Randall Stephenson, CEO and chairman of AT&T, told investors during its first-quarter 2017 conference call that it needs an SD-WAN product in its portfolio. According to Stephenson, “You should assume we’re developing [an SD-WAN] capability ourselves because we think it’s a viable offer down market [for small and medium-sized businesses]. We’re seeing some effect from it and while it’s not material yet, we need to have it.”

Indeed, Fierce Telecom reported that in 2016 AT&T was collaborating with VeloCloud, which VMWare acquired (see above). But that has not stopped AT&T, which SDX Central reported last month is the basis of its SD-WAN offering.

SD-WAN seems to offer businesses a more flexible solution that better meets their needs and requires much less overhead.

This leaves two questions: Will large companies also adopt SD-WAN? Will Cato or AT&T and Verizon dominate that market?


Exabeam Closes 2017 with Record Growth, Sales up over 250% with Worldwide Deployment Topping 200 Customers

SAN MATEO, Calif., Jan. 30, 2018 (GLOBE NEWSWIRE) -- Exabeam, the leader in security intelligence solutions, concluded a record year in 2017, in both revenue and active enterprise customers. This growth far exceeded the annual growth rate of the SIEM market, which is projected to reach $3.4B by 2021.

(Read on Business Insider)

Billings for the year grew 250 percent compared to 2016. The number of enterprise customers using Exabeam’s technology to power their security programs also increased to over 200. Additional highlights include:

--Closed more business in the fourth quarter of 2017 than in all of 2016
--A fivefold increase in transactions over $1 million
--Seven channel partners sold over $1 million in Exabeam products, and one partner topped $10 million in sales

Powering this growth was Exabeam’s transition from providing a UEBA solution to a full SIEM platform, and high marks from industry analysts. The company debuted in the 2017 Gartner SIEM Magic Quadrant as a Visionary. Exabeam also received accolades from a number of publications, including the Computing Security Excellence Award for Security Event Management, SC Media 2017 Excellence Award Winner for Best Emerging Technology, CRN 2017 Emerging Vendor, Cyber Defence Magazine 2017 Cyber Security Leader, among others.

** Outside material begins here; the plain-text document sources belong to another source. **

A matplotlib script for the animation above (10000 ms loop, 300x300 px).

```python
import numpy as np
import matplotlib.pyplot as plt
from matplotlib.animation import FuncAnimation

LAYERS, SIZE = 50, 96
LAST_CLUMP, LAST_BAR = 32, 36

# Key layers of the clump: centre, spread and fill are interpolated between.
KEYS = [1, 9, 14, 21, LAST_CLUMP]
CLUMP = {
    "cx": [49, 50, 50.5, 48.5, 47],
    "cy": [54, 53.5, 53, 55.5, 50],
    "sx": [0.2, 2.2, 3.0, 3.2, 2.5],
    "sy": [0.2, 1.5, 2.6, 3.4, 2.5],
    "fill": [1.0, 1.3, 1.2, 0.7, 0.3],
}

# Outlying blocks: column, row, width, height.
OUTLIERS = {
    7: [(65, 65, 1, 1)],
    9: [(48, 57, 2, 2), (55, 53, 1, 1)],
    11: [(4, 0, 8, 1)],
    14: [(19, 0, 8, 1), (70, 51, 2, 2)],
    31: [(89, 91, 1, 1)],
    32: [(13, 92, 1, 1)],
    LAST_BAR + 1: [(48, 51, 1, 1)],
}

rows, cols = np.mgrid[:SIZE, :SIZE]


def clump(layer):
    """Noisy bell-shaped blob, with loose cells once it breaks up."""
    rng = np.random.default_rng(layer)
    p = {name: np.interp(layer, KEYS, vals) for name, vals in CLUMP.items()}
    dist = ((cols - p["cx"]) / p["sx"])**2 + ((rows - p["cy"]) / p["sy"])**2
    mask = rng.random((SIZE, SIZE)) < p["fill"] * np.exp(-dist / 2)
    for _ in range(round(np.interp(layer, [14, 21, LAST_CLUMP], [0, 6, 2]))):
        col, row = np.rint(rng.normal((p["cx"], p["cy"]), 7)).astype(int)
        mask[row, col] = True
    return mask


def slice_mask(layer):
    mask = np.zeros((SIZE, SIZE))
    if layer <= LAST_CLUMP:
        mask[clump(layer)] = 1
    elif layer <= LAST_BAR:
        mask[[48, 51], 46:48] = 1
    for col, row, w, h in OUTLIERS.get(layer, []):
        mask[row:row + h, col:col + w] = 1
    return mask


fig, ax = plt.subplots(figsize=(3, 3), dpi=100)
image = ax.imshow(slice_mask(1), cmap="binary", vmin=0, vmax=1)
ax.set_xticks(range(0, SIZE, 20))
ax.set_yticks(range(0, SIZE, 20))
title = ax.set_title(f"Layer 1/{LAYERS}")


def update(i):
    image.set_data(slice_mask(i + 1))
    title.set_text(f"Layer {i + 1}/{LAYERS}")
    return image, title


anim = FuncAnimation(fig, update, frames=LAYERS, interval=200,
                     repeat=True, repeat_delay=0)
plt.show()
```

“In 2017, Exabeam announced our entry into the SIEM market, with the goal of doing to SIEM what Palo Alto Networks did to firewalls -- launching an initial tool to grow and learn in the market,” said Nir Polak, CEO of Exabeam, “That strategy led to an amazing year, and I fully expect 2018 to be even better.”

“Exabeam’s growth rate is at the very high-end for enterprise companies that we work with at Lightspeed. We’ve also tracked Exabeam’s growth against a number of public security companies and the top-line acceleration is well ahead of most other companies when they were at this stage” said Lightspeed Partner Ravi Mhatre, “Exabeam has moved extremely quickly to establish its leadership position in the market and holds all of the promise of becoming a standalone public company.”

In 2018, Exabeam’s crosshairs will remain pointed at legacy vendors in the SIEM space. The company plans to focus on tightening integrations within its platform, enhancing user experience, and an increasing emphasis on the cloud. Exabeam will also host its first user conference, Spotlight, in September at the Cosmopolitan in Las Vegas.

About Exabeam

Exabeam provides security intelligence and management solutions to help organizations of any size protect their most valuable information. The Exabeam Security Intelligence Platform uniquely combines a data lake for unlimited data collection at a predictable price, machine learning for advanced analytics, and automated incident response into an integrated set of products. The result is the first modern security intelligence solution that delivers where legacy SIEM vendors have failed. Built by seasoned security and enterprise IT veterans from Imperva, ArcSight, and Sumo Logic, Exabeam is headquartered in San Mateo, California. Exabeam is privately funded by Norwest Venture Partners, Aspect Ventures, Icon Ventures, Lightspeed Venture Partners, and investor Shlomo Kramer. Follow us on Facebook, Twitter, and LinkedIn.